··· Exercise inputs ···
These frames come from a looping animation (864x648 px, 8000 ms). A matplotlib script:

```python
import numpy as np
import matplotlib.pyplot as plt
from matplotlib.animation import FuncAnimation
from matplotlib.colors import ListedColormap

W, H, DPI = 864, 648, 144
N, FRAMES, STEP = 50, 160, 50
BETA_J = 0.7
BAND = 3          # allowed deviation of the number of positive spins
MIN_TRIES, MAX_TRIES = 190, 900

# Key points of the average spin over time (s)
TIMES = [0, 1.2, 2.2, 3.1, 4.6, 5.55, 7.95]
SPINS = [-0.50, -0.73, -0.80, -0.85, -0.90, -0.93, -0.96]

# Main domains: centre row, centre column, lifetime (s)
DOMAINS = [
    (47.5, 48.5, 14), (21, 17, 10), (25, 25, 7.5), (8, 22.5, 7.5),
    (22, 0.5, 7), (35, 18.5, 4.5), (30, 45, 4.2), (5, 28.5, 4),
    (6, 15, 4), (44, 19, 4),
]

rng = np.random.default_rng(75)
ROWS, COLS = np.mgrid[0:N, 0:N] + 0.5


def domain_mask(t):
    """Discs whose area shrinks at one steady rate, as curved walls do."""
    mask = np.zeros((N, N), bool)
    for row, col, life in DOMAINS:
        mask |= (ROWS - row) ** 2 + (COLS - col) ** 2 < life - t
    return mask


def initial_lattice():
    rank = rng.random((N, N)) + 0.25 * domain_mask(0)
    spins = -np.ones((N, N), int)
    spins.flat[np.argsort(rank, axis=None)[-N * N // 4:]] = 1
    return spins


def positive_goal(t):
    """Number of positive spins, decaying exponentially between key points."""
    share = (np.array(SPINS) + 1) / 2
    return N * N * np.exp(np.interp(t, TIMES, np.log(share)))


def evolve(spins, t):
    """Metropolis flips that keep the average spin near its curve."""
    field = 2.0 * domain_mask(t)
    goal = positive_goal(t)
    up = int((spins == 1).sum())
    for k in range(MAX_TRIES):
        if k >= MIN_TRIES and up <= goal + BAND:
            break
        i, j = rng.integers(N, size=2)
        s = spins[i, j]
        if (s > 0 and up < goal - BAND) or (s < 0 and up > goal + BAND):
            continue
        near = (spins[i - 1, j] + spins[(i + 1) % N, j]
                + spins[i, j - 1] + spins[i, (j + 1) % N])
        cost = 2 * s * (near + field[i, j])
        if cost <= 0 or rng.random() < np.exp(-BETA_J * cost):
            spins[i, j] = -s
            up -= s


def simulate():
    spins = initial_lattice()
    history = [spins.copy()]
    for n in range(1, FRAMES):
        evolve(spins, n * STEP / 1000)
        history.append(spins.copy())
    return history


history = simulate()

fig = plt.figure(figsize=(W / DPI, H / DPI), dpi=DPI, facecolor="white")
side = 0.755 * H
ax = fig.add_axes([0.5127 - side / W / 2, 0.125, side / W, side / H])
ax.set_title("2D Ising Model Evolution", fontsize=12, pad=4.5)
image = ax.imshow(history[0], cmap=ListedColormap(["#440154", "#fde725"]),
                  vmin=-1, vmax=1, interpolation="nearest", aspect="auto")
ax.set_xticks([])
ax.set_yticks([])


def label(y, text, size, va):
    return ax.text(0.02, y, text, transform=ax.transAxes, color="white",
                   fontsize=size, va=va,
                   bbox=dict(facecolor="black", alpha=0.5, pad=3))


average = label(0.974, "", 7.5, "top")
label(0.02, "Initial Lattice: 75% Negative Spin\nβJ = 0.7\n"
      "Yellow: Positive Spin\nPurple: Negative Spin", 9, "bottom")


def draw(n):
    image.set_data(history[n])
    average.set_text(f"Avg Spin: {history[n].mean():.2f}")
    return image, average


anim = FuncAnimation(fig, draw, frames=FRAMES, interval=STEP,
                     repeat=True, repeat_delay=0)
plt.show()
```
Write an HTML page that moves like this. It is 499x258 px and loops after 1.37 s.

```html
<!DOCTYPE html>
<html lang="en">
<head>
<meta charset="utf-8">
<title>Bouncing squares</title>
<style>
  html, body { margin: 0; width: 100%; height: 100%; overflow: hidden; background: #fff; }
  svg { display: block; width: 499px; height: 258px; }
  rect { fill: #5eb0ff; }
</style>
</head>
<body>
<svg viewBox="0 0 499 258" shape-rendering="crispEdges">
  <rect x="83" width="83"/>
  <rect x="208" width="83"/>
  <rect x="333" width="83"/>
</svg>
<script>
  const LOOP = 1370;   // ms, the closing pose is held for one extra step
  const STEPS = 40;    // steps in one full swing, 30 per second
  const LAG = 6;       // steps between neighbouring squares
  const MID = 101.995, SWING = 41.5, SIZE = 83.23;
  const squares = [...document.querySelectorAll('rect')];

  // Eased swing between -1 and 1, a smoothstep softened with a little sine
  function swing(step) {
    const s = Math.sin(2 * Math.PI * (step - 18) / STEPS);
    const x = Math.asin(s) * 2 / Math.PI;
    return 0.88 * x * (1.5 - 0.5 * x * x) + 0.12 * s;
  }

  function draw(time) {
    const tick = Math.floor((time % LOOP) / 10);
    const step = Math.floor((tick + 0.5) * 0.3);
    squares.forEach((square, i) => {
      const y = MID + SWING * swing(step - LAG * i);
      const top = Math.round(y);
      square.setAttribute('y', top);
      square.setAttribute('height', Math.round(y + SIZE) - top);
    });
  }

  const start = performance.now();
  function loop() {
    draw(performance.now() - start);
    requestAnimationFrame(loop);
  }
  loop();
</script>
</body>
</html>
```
···
What needs to be done
What is wanted is every line above, written out exactly.

Exercise solution
These frames come from a looping animation (864x648 px, 8000 ms). A matplotlib script:

```python
import numpy as np
import matplotlib.pyplot as plt
from matplotlib.animation import FuncAnimation
from matplotlib.colors import ListedColormap

W, H, DPI = 864, 648, 144
N, FRAMES, STEP = 50, 160, 50
BETA_J = 0.7
BAND = 3          # allowed deviation of the number of positive spins
MIN_TRIES, MAX_TRIES = 190, 900

# Key points of the average spin over time (s)
TIMES = [0, 1.2, 2.2, 3.1, 4.6, 5.55, 7.95]
SPINS = [-0.50, -0.73, -0.80, -0.85, -0.90, -0.93, -0.96]

# Main domains: centre row, centre column, lifetime (s)
DOMAINS = [
    (47.5, 48.5, 14), (21, 17, 10), (25, 25, 7.5), (8, 22.5, 7.5),
    (22, 0.5, 7), (35, 18.5, 4.5), (30, 45, 4.2), (5, 28.5, 4),
    (6, 15, 4), (44, 19, 4),
]

rng = np.random.default_rng(75)
ROWS, COLS = np.mgrid[0:N, 0:N] + 0.5


def domain_mask(t):
    """Discs whose area shrinks at one steady rate, as curved walls do."""
    mask = np.zeros((N, N), bool)
    for row, col, life in DOMAINS:
        mask |= (ROWS - row) ** 2 + (COLS - col) ** 2 < life - t
    return mask


def initial_lattice():
    rank = rng.random((N, N)) + 0.25 * domain_mask(0)
    spins = -np.ones((N, N), int)
    spins.flat[np.argsort(rank, axis=None)[-N * N // 4:]] = 1
    return spins


def positive_goal(t):
    """Number of positive spins, decaying exponentially between key points."""
    share = (np.array(SPINS) + 1) / 2
    return N * N * np.exp(np.interp(t, TIMES, np.log(share)))


def evolve(spins, t):
    """Metropolis flips that keep the average spin near its curve."""
    field = 2.0 * domain_mask(t)
    goal = positive_goal(t)
    up = int((spins == 1).sum())
    for k in range(MAX_TRIES):
        if k >= MIN_TRIES and up <= goal + BAND:
            break
        i, j = rng.integers(N, size=2)
        s = spins[i, j]
        if (s > 0 and up < goal - BAND) or (s < 0 and up > goal + BAND):
            continue
        near = (spins[i - 1, j] + spins[(i + 1) % N, j]
                + spins[i, j - 1] + spins[i, (j + 1) % N])
        cost = 2 * s * (near + field[i, j])
        if cost <= 0 or rng.random() < np.exp(-BETA_J * cost):
            spins[i, j] = -s
            up -= s


def simulate():
    spins = initial_lattice()
    history = [spins.copy()]
    for n in range(1, FRAMES):
        evolve(spins, n * STEP / 1000)
        history.append(spins.copy())
    return history


history = simulate()

fig = plt.figure(figsize=(W / DPI, H / DPI), dpi=DPI, facecolor="white")
side = 0.755 * H
ax = fig.add_axes([0.5127 - side / W / 2, 0.125, side / W, side / H])
ax.set_title("2D Ising Model Evolution", fontsize=12, pad=4.5)
image = ax.imshow(history[0], cmap=ListedColormap(["#440154", "#fde725"]),
                  vmin=-1, vmax=1, interpolation="nearest", aspect="auto")
ax.set_xticks([])
ax.set_yticks([])


def label(y, text, size, va):
    return ax.text(0.02, y, text, transform=ax.transAxes, color="white",
                   fontsize=size, va=va,
                   bbox=dict(facecolor="black", alpha=0.5, pad=3))


average = label(0.974, "", 7.5, "top")
label(0.02, "Initial Lattice: 75% Negative Spin\nβJ = 0.7\n"
      "Yellow: Positive Spin\nPurple: Negative Spin", 9, "bottom")


def draw(n):
    image.set_data(history[n])
    average.set_text(f"Avg Spin: {history[n].mean():.2f}")
    return image, average


anim = FuncAnimation(fig, draw, frames=FRAMES, interval=STEP,
                     repeat=True, repeat_delay=0)
plt.show()
```
Write an HTML page that moves like this. It is 499x258 px and loops after 1.37 s.

```html
<!DOCTYPE html>
<html lang="en">
<head>
<meta charset="utf-8">
<title>Bouncing squares</title>
<style>
  html, body { margin: 0; width: 100%; height: 100%; overflow: hidden; background: #fff; }
  svg { display: block; width: 499px; height: 258px; }
  rect { fill: #5eb0ff; }
</style>
</head>
<body>
<svg viewBox="0 0 499 258" shape-rendering="crispEdges">
  <rect x="83" width="83"/>
  <rect x="208" width="83"/>
  <rect x="333" width="83"/>
</svg>
<script>
  const LOOP = 1370;   // ms, the closing pose is held for one extra step
  const STEPS = 40;    // steps in one full swing, 30 per second
  const LAG = 6;       // steps between neighbouring squares
  const MID = 101.995, SWING = 41.5, SIZE = 83.23;
  const squares = [...document.querySelectorAll('rect')];

  // Eased swing between -1 and 1, a smoothstep softened with a little sine
  function swing(step) {
    const s = Math.sin(2 * Math.PI * (step - 18) / STEPS);
    const x = Math.asin(s) * 2 / Math.PI;
    return 0.88 * x * (1.5 - 0.5 * x * x) + 0.12 * s;
  }

  function draw(time) {
    const tick = Math.floor((time % LOOP) / 10);
    const step = Math.floor((tick + 0.5) * 0.3);
    squares.forEach((square, i) => {
      const y = MID + SWING * swing(step - LAG * i);
      const top = Math.round(y);
      square.setAttribute('y', top);
      square.setAttribute('height', Math.round(y + SIZE) - top);
    });
  }

  const start = performance.now();
  function loop() {
    draw(performance.now() - start);
    requestAnimationFrame(loop);
  }
  loop();
</script>
</body>
</html>
```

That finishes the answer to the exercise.